The problem: Work out how many lines of the data contain "panel" and reply with that number alone.

[Saved data entries]
- Opening Delimiter -
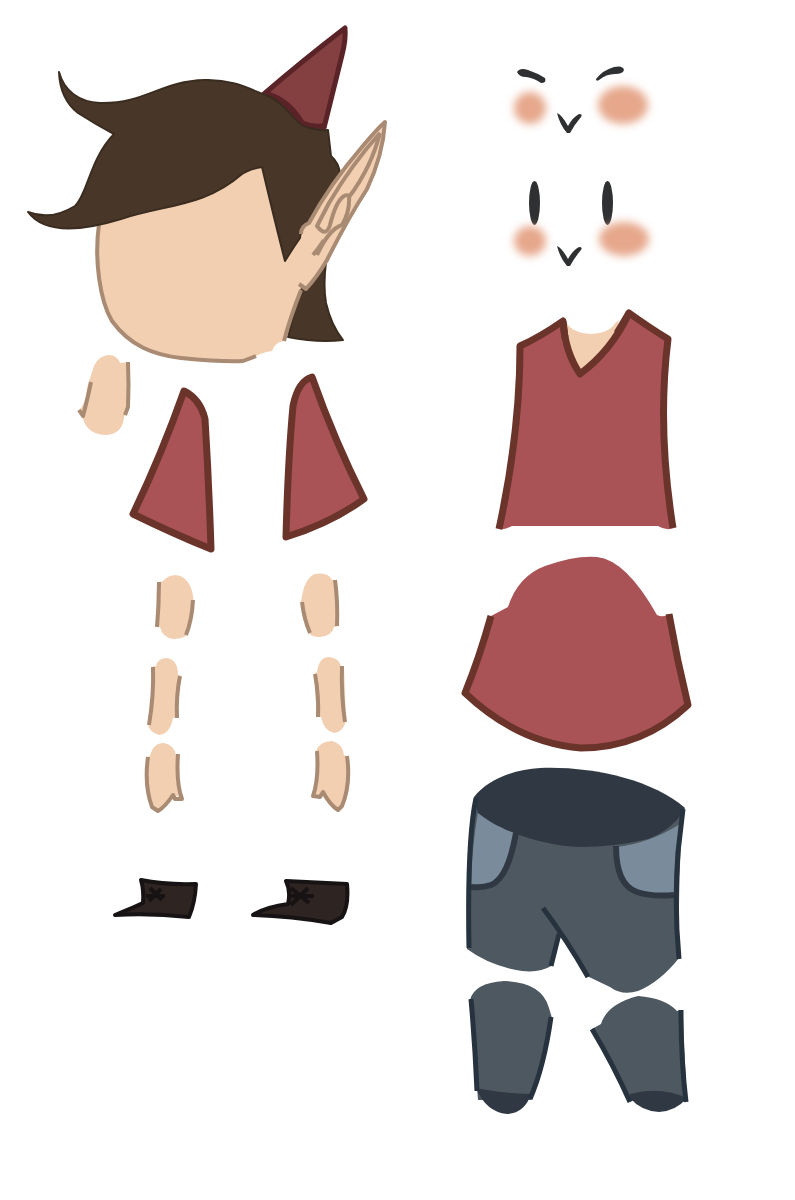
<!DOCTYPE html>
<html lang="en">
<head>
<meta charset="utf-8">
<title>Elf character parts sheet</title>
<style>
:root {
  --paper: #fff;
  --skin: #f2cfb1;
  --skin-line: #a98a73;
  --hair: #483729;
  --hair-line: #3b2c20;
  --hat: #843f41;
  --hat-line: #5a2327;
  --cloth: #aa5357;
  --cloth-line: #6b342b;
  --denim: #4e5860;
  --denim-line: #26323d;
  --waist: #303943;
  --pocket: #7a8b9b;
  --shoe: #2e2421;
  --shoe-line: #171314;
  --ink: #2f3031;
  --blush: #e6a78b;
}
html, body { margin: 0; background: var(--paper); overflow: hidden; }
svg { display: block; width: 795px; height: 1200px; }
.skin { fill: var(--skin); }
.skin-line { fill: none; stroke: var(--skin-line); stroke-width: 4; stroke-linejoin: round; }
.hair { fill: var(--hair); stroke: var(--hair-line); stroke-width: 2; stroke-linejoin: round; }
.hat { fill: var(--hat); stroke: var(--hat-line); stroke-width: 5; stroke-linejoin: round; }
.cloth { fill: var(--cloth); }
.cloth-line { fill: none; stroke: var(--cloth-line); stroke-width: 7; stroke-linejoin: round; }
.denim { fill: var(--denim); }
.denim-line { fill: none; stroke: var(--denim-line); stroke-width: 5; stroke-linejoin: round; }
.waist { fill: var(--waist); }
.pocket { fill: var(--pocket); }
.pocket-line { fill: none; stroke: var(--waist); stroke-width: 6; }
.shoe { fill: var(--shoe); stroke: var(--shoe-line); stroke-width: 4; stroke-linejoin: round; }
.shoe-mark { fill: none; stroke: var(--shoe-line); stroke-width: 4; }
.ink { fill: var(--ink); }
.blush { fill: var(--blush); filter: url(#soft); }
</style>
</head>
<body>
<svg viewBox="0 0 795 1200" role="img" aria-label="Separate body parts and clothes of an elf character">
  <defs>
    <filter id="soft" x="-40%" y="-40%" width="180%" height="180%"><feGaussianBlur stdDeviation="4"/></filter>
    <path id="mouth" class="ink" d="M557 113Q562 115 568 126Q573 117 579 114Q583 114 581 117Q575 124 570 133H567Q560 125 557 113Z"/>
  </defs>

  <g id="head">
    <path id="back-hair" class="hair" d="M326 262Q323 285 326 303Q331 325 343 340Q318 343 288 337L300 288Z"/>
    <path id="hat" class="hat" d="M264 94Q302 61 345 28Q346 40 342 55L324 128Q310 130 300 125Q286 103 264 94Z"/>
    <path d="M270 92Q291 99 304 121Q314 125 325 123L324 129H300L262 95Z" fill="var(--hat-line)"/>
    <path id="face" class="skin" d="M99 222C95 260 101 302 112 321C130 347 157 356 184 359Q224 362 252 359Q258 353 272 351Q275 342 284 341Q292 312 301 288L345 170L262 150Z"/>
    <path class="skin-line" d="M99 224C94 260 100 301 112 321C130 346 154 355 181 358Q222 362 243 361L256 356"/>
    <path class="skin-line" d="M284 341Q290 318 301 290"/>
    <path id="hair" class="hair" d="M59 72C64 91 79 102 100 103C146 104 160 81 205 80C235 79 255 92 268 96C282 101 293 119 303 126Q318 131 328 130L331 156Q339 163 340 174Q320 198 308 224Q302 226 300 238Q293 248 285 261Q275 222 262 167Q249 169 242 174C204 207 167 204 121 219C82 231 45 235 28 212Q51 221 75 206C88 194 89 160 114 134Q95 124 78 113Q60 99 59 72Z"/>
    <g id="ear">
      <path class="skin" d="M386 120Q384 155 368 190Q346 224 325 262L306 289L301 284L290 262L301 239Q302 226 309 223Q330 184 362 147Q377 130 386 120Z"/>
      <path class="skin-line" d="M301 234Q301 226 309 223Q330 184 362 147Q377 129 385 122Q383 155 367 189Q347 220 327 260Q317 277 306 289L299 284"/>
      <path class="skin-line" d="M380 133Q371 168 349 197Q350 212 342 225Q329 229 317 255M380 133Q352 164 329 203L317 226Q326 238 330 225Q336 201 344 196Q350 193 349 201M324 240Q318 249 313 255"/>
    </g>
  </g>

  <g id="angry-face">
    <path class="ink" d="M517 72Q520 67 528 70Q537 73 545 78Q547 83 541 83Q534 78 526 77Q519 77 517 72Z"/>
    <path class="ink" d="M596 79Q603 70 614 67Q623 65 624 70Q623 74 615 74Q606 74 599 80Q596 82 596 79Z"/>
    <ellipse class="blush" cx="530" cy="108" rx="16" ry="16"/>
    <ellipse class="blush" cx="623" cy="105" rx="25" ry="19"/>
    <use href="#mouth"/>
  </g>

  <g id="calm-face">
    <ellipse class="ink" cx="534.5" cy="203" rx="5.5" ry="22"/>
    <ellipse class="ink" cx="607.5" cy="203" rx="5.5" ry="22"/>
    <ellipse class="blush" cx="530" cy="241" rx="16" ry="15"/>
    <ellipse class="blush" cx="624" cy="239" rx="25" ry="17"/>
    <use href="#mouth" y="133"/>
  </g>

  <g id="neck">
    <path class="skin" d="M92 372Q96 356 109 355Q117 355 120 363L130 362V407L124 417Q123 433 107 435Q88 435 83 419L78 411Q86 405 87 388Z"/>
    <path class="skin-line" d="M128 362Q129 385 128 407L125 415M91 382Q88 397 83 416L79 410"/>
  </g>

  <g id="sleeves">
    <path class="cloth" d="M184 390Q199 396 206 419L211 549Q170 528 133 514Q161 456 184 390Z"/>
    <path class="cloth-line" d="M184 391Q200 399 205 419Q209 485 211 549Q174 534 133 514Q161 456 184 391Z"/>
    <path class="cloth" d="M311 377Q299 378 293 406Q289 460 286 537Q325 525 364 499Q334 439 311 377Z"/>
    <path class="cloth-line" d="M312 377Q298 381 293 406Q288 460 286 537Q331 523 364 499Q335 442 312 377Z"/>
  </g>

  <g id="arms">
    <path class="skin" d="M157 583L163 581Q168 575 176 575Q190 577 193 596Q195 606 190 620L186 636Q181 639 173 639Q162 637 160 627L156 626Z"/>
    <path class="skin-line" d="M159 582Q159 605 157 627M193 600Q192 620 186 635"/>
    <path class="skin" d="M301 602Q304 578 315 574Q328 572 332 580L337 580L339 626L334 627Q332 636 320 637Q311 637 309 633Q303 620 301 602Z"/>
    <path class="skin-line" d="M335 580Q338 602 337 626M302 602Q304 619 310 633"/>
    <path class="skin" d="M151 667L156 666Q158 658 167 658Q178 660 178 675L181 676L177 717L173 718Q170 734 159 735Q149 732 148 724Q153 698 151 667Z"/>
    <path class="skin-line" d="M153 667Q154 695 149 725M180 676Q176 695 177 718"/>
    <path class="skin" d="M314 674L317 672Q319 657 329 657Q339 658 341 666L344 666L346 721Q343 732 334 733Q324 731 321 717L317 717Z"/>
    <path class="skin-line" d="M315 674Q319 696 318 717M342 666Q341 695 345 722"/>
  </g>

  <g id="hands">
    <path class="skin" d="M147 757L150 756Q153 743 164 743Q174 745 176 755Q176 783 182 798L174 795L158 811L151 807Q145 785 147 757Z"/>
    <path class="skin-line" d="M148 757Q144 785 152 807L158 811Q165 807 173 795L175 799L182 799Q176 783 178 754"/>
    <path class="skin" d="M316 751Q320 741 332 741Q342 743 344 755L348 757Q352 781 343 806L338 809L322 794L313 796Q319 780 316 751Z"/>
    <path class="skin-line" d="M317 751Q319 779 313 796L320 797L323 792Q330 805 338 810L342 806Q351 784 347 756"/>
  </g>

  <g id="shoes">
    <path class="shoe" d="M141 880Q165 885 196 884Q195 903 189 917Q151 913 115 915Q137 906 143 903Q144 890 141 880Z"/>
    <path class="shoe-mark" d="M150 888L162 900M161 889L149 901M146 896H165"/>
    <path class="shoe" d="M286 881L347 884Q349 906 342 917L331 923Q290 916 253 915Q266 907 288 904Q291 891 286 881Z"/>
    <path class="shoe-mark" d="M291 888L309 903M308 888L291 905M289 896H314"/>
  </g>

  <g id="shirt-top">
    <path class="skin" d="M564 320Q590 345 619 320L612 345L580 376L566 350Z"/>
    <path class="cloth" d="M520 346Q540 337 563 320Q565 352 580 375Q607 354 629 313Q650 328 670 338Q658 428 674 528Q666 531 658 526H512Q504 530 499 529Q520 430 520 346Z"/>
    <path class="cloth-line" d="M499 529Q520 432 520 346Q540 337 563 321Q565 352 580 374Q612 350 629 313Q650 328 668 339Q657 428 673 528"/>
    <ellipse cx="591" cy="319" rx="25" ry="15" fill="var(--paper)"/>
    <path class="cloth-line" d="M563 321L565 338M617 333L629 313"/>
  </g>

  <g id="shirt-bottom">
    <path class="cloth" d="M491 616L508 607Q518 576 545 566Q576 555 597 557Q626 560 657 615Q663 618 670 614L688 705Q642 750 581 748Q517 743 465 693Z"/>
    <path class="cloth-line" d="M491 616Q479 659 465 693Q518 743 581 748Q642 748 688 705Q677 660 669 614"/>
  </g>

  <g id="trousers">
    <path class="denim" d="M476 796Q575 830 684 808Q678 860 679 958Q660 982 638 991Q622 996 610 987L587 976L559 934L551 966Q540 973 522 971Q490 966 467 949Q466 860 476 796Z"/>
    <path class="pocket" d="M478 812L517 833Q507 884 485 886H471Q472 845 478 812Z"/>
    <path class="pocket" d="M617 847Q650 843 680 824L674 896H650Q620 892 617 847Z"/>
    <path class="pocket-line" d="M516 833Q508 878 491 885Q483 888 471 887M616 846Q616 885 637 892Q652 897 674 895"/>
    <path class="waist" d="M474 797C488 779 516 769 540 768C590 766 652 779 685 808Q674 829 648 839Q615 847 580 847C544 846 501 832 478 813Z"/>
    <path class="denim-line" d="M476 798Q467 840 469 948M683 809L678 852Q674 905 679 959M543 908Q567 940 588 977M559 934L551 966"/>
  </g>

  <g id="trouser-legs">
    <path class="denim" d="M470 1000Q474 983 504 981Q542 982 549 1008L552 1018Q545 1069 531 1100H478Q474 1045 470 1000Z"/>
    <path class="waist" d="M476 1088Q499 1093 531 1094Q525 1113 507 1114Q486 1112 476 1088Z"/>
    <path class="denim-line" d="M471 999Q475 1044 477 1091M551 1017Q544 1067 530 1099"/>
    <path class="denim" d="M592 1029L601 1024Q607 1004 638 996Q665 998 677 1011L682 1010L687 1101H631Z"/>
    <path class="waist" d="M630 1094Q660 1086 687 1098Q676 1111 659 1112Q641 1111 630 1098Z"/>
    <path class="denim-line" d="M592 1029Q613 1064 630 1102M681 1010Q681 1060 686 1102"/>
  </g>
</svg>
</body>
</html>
- Closing Delimiter -
- Opening Delimiter -
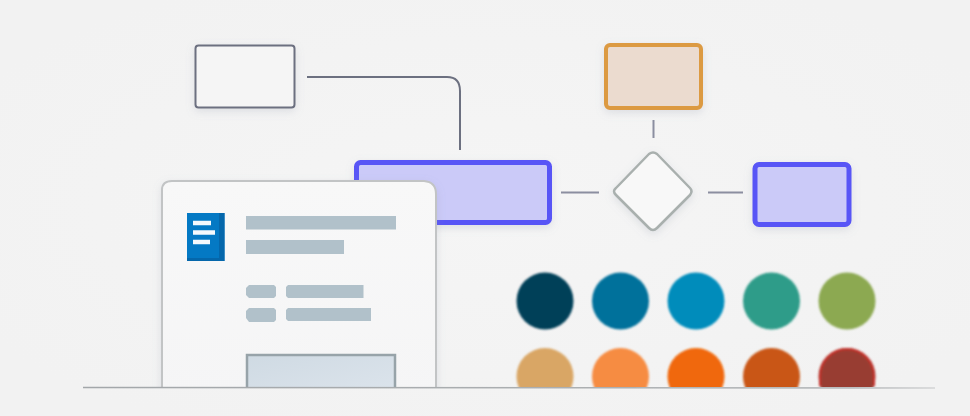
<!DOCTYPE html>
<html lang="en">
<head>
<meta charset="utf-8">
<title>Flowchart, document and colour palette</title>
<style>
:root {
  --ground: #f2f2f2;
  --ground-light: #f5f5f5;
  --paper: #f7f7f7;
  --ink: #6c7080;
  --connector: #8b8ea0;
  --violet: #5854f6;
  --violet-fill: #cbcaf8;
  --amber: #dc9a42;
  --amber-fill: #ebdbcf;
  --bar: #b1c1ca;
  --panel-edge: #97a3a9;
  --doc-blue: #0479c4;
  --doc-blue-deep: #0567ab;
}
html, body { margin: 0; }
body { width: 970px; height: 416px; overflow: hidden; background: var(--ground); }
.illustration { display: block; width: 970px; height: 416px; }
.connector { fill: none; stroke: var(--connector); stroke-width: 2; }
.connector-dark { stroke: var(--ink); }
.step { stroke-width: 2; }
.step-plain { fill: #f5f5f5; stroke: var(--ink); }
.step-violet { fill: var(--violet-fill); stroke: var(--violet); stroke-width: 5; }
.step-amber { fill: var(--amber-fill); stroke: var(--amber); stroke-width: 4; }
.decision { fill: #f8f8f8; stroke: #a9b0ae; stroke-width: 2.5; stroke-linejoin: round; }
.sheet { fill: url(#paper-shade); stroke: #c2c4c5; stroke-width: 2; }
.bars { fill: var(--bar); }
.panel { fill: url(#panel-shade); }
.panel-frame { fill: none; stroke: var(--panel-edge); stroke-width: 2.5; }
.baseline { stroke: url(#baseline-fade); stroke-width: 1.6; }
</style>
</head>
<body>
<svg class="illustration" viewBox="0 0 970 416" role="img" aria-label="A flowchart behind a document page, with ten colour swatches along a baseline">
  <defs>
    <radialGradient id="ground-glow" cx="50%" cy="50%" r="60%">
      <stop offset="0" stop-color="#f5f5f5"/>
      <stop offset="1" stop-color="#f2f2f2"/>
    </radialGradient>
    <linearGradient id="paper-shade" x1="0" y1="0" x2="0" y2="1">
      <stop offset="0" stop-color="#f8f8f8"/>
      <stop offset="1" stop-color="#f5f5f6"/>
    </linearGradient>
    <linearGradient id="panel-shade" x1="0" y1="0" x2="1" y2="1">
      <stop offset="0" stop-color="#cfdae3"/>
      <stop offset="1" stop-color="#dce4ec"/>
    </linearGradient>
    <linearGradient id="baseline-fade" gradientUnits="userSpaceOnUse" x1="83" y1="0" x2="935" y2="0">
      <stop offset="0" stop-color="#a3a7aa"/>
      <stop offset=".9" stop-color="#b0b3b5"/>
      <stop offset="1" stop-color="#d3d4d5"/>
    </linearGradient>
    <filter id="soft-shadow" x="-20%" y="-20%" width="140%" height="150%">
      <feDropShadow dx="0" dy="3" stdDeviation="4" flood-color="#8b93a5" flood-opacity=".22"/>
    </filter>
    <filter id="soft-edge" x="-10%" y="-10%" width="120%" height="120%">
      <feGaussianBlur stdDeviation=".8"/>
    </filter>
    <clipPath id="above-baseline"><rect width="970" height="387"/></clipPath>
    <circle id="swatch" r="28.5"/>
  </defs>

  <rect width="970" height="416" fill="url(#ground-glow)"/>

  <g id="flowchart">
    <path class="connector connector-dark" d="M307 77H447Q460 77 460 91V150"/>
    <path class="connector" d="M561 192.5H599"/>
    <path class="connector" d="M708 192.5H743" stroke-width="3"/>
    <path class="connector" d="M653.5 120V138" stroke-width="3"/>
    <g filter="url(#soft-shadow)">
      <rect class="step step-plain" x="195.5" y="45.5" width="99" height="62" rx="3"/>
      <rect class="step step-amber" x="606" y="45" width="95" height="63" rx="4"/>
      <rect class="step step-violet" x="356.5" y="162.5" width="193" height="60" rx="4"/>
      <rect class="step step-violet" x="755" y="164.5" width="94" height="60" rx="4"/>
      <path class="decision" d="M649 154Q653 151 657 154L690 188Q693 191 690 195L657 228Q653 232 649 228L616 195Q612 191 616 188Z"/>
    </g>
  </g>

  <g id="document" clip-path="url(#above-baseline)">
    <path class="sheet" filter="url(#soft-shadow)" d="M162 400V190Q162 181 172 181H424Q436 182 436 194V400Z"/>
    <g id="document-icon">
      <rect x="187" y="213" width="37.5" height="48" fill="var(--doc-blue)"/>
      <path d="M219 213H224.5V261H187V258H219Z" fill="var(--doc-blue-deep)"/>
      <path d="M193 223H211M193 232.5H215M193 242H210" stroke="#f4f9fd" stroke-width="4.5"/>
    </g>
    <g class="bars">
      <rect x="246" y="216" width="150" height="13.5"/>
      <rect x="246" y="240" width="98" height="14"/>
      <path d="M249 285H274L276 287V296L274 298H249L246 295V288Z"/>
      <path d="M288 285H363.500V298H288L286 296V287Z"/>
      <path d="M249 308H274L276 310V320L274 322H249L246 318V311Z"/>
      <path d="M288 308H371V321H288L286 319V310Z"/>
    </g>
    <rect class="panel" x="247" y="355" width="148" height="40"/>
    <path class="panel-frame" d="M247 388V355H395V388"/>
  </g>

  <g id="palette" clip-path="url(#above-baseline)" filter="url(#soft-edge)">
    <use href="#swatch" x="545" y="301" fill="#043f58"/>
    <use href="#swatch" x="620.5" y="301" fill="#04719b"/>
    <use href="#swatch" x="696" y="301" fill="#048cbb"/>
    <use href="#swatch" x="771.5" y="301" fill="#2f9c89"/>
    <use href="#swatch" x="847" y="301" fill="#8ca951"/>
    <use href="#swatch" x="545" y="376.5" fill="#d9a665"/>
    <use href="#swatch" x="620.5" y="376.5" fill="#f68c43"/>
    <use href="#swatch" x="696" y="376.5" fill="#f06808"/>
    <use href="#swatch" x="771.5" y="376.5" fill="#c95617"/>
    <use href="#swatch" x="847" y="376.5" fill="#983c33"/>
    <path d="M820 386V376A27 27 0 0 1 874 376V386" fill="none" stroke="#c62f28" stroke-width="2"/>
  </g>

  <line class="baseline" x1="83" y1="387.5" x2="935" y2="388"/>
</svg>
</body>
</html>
- Closing Delimiter -
Output: 6